Even a woman who performs complex yoga maneuvers in stifling heat sympathizes with Miami Heat star LeBron James, who was forced to exit Game 1 of the NBA Finals with cramps after a broken air conditioner caused temperatures to skyrocket at the AT&T Center.

The 90-degree temperature court forced a dehydrated, cramping James to leave the floor with just four minutes remaining in the Heat’s matchup with the San Antonio Spurs on Thursday. With James out of their way, the Spurs went on a 16-3 run in the game’s final moments and secured a 110-95 victory.

Many critics, including Gatorade’s official Twitter account, took to social media to criticize James for letting cramps force him off the court during a crucial point in an NBA Finals game. But Aiko Nakasone, a Bikram yoga instructor who trains for hours in rooms heated to temperatures of 100 degrees Fahrenheit, believes that James’ ailment was a byproduct of the unique conditions caused by the AT&T Center’s broken air conditioner, rather than an indictment of his conditioning.

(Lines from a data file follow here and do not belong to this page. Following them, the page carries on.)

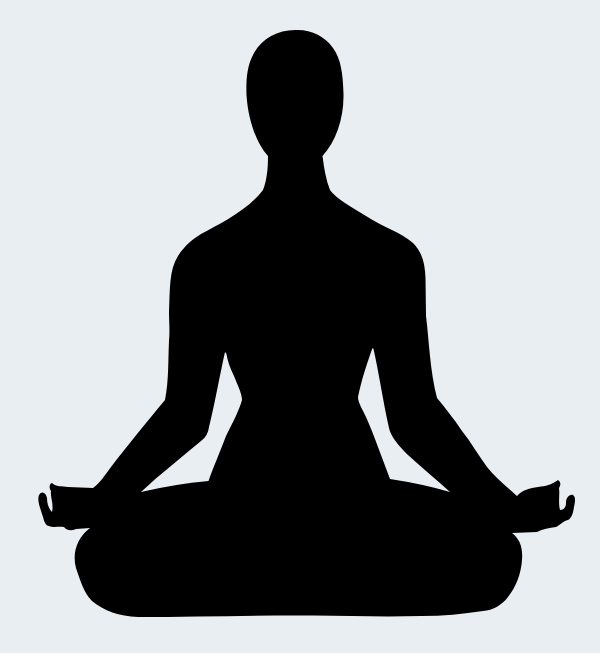
<!DOCTYPE html>
<html lang="en">
<head>
<meta charset="utf-8">
<title>Seated meditation silhouette</title>
<style>
:root { --backdrop: #e8eef2; --figure: #000000; }
html, body { margin: 0; background: var(--backdrop); overflow: hidden; }
.poster { display: block; width: 600px; height: 653px; background: var(--backdrop); }
.figure { fill: var(--figure); fill-rule: evenodd; }
</style>
</head>
<body>
<svg class="poster" viewBox="0 0 600 653" role="img" aria-label="Silhouette of a person meditating in the lotus position">
  <path class="figure" d="
    M295 30
    C310 29 325 36 333 48 C341 59 343 74 343.5 94
    C344 118 336 141 322.500 156
    C324 168 326 180 330 190
    C336 199 352 207 366 216 C382 227 401 232 413 243
    C422 252 425 263 425.500 278 L426 316
    C429 340 430 372 437 398
    C446 409 454 419 462 431 C471 442 478 455 487 467
    C496 478 507 487 517 496
    C522 490 530 488 538 487 C546 486 551 485 558 480
    C561 482 561 485 559 488 C560 495 558 502 560 510
    C564 510 566 507 566 503 C566 498 569 494 573 495
    C576 497 575 502 574 507 C573 513 572 518 568 520
    C563 521 560 525 556 527 C549 528 543 529 537 532
    L512 533
    C520 539 523 548 522 560 C521 574 516 587 508 597
    C501 606 493 610 483 611 C463 614 443 616 421 616
    C386 617 350 616 314 615.500 C255 615 196 617 138 617
    C119 616 104 611 92 601 C84 593 80 580 76 568
    C72 553 77 538 90 528
    L76 529 C72 531 67 531 64 527 C58 526 54 528 49 526
    C44 525 44 519 42 514 C40 507 37 501 39 495
    C42 490 46 493 47 498 C47 504 49 509 52 512
    C54 504 50 497 51 491 C49 488 49 484 52 483
    C56 487 62 486 68 487 L93 488
    C100 483 105 475 111 467 C127 446 146 423 165 400
    C169 380 168 360 169 341 C170 330 169 322 169 312
    C170 290 169 270 178 256 C185 245 193 239 201 234
    C219 224 247 211 263 190
    C267 180 268 168 268 156
    C256 143 248 119 246.500 95
    C246 80 247 66 253 55 C261 39 277 30 295 30 Z
    M225 352
    C220 374 215 403 209 427 Q208 436 201 441
    C181 458 160 474 141 492
    Q175 484 208.500 481
    C213 468 220 452 226 436 C232 424 239 411 242 400
    C242 393 237 384 234 376 Q228 364 226.500 354 Z
    M372.500 348
    C367 363 361 382 358 397 C358 403 363 410 366 417
    C374 435 382 458 390 479
    Q423 484 450 492
    C436 479 421 467 408 455 C399 446 391 437 389 428
    C383 401 379 373 373.500 349 Z"/>
</svg>
</body>
</html>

“I don’t think it has anything to do with his conditioning, or lack thereof,” Nakasone, who co-owns Bikram Yoga Downtown NY with her husband Troy Meyers, told International Business Times in a phone interview. “I think it was the unique circumstance of the heat. If the body isn’t used to working out or doing that kind of physical activity in those kinds of conditions. … He’s a heavy sweater, he probably has very low body fat. His body might be more susceptible to cramping. Your body doesn’t recover fast enough once it’s on that path.”

“In the Bikram yoga world, I know a lot of guys who have very low body fat. They’re more susceptible to cramping,” she added.

Gatorade’s official Twitter account mocked James for not using their product to stayed hydrated, but Nakasone points out that the four-time NBA MVP’s cramps would not have been alleviated by chugging a sports drink.

“It was so late in the game. They probably tried to give him electrolytes or Gatorade or whatever. […] There’s no position of your body that you won’t cramp up,” she said. “And even if give electrolytes to him, it takes at least 20 minutes for the body to digest the water and for the electrolytes to go into your system. It’s so hard to recover from that.”

As for those who criticized James for not “toughing it out” and playing through the pain in his left leg, Nakasone said that even world-class athletes can be incapacitated by a bad cramp.

“Honestly, the muscle just seizes up. Once it grabs, it locks. You can stretch it for a little bit and it might release it for a little while, but as soon as you move and contract the muscle to work, if it’s in that cramping mode, it’ll just cramp and seize up again,” she said.

James will get a chance to redeem himself on Sunday, when the Heat and the Spurs clash in Game 2 of the NBA Finals. In the meantime, he might want to load up on electrolytes — or hire someone to fix the air conditioner.